__Work item__:
Go over the data and keep only the lines that include "smoothstep".

Records contained in a dataset
---------------

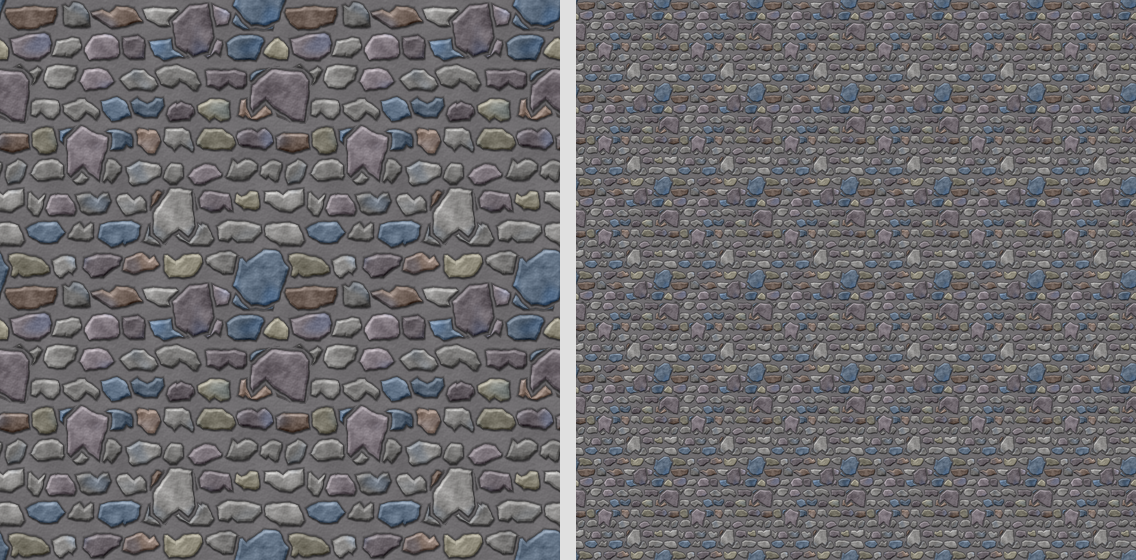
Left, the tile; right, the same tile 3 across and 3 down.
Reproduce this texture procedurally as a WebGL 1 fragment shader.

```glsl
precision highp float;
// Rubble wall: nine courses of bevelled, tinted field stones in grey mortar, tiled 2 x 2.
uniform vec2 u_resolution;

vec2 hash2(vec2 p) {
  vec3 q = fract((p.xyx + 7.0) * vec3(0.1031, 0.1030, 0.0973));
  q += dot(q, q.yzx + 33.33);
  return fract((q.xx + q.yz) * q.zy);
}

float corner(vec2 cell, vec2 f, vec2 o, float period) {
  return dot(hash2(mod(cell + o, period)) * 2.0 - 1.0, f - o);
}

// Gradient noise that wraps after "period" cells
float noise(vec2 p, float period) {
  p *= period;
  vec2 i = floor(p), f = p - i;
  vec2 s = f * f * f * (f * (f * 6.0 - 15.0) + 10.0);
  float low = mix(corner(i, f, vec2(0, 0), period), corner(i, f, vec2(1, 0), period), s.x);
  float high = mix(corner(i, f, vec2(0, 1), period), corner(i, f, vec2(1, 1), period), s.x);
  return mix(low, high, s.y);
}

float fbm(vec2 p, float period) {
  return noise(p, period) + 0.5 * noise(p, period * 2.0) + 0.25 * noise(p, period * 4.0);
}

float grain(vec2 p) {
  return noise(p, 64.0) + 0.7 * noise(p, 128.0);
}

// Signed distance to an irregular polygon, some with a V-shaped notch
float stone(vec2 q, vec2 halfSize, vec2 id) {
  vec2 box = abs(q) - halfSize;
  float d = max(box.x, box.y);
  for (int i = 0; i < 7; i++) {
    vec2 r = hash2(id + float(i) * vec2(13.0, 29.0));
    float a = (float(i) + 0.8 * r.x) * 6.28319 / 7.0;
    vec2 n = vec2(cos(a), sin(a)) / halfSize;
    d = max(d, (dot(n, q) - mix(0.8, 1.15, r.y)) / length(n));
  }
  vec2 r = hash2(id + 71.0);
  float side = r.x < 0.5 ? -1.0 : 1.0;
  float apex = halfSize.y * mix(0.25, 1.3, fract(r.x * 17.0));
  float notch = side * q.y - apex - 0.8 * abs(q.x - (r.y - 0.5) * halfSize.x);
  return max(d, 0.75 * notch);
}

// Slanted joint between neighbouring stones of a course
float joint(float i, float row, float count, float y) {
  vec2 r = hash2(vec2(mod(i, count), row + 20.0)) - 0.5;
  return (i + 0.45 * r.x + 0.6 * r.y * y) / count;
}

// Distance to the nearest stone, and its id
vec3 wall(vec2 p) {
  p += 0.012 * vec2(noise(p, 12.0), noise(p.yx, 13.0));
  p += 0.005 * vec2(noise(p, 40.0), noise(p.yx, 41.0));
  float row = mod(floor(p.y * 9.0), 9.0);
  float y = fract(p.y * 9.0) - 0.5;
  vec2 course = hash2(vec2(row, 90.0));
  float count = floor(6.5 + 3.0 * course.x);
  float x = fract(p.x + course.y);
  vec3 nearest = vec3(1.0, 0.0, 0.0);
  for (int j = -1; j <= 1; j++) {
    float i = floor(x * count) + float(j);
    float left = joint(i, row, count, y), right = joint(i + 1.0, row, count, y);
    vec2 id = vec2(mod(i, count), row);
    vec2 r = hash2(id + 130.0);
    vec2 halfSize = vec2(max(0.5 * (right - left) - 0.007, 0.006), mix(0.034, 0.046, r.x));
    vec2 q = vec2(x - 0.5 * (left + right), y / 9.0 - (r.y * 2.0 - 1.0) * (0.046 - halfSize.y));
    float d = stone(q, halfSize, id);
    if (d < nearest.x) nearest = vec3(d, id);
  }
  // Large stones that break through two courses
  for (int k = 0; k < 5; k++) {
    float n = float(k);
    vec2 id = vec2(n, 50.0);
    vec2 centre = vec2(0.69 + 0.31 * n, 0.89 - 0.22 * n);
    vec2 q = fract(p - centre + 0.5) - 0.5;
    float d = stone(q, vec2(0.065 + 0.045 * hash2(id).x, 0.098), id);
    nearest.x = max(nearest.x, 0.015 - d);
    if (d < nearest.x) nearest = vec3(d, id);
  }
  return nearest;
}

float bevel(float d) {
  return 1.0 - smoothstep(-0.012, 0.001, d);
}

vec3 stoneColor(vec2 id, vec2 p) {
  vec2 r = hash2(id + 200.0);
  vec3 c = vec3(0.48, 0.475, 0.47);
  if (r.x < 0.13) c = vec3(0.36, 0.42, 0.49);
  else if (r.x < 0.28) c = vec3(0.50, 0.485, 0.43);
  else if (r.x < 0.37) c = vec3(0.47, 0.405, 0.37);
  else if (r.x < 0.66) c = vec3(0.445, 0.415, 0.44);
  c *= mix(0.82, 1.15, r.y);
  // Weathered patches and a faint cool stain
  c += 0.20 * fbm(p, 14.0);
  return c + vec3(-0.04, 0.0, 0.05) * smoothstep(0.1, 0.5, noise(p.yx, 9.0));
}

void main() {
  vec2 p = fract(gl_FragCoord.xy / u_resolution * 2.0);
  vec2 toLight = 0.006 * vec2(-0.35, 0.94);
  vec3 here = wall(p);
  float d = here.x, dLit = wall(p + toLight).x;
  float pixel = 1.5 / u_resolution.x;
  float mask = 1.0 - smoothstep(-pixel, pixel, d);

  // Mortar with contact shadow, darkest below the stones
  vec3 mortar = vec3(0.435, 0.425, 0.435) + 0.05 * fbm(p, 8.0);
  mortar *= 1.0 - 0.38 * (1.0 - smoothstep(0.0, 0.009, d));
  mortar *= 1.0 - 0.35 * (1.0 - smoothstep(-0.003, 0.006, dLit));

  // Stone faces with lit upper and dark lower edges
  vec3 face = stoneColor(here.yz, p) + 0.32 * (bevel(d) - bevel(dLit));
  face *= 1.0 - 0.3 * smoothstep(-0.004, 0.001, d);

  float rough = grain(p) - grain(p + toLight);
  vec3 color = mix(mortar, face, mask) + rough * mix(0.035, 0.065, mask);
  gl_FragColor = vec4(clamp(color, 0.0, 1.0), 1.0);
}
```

---------------

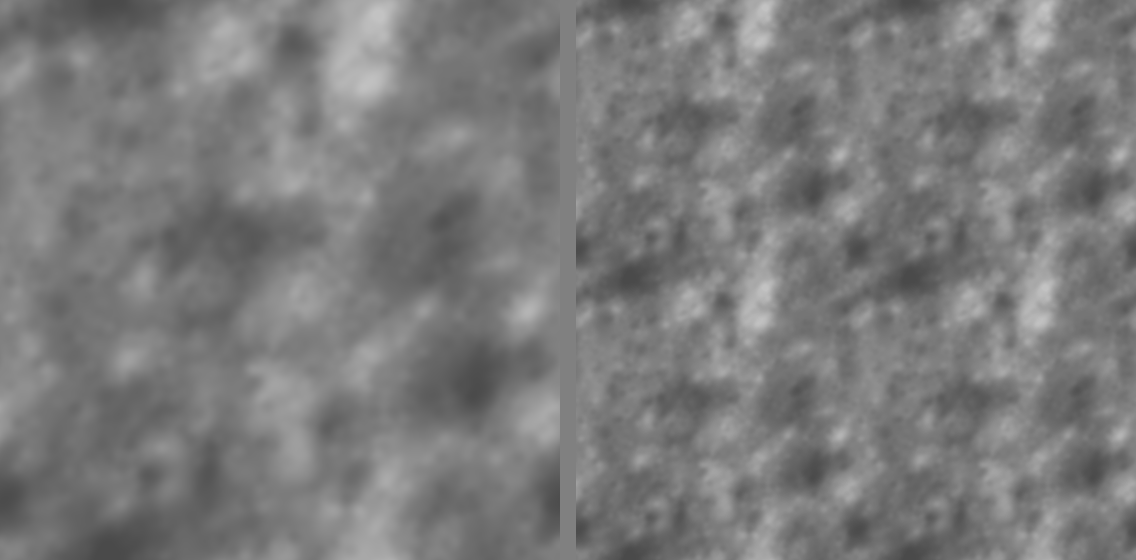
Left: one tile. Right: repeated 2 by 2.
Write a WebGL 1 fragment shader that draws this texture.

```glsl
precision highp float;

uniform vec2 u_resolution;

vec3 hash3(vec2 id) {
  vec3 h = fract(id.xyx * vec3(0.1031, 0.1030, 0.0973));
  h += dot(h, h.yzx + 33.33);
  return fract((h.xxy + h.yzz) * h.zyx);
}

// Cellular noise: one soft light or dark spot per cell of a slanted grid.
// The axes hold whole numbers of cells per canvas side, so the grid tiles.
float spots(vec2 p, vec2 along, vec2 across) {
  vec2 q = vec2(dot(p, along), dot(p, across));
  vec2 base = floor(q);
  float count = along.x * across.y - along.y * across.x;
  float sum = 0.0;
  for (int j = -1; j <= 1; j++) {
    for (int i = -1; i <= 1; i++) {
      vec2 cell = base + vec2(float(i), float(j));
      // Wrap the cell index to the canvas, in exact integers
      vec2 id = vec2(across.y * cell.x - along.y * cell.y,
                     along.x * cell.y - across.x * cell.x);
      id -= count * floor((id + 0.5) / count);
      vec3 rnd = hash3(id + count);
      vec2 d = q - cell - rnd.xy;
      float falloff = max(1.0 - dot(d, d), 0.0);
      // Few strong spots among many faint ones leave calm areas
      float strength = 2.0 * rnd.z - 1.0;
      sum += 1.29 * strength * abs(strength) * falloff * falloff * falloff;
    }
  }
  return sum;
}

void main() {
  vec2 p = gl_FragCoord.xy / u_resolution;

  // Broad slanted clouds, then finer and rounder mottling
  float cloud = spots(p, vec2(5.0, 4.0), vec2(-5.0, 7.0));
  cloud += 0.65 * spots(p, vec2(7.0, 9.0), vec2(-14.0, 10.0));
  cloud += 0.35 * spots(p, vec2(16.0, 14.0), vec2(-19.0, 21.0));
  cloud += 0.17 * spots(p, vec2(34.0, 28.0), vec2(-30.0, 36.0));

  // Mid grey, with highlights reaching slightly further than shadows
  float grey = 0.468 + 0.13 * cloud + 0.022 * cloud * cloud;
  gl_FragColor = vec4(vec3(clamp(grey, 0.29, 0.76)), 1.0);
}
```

---------------

__Response area__:
  return 1.0 - smoothstep(-0.012, 0.001, d);
  return c + vec3(-0.04, 0.0, 0.05) * smoothstep(0.1, 0.5, noise(p.yx, 9.0));
  float mask = 1.0 - smoothstep(-pixel, pixel, d);
  mortar *= 1.0 - 0.38 * (1.0 - smoothstep(0.0, 0.009, d));
  mortar *= 1.0 - 0.35 * (1.0 - smoothstep(-0.003, 0.006, dLit));
  face *= 1.0 - 0.3 * smoothstep(-0.004, 0.001, d);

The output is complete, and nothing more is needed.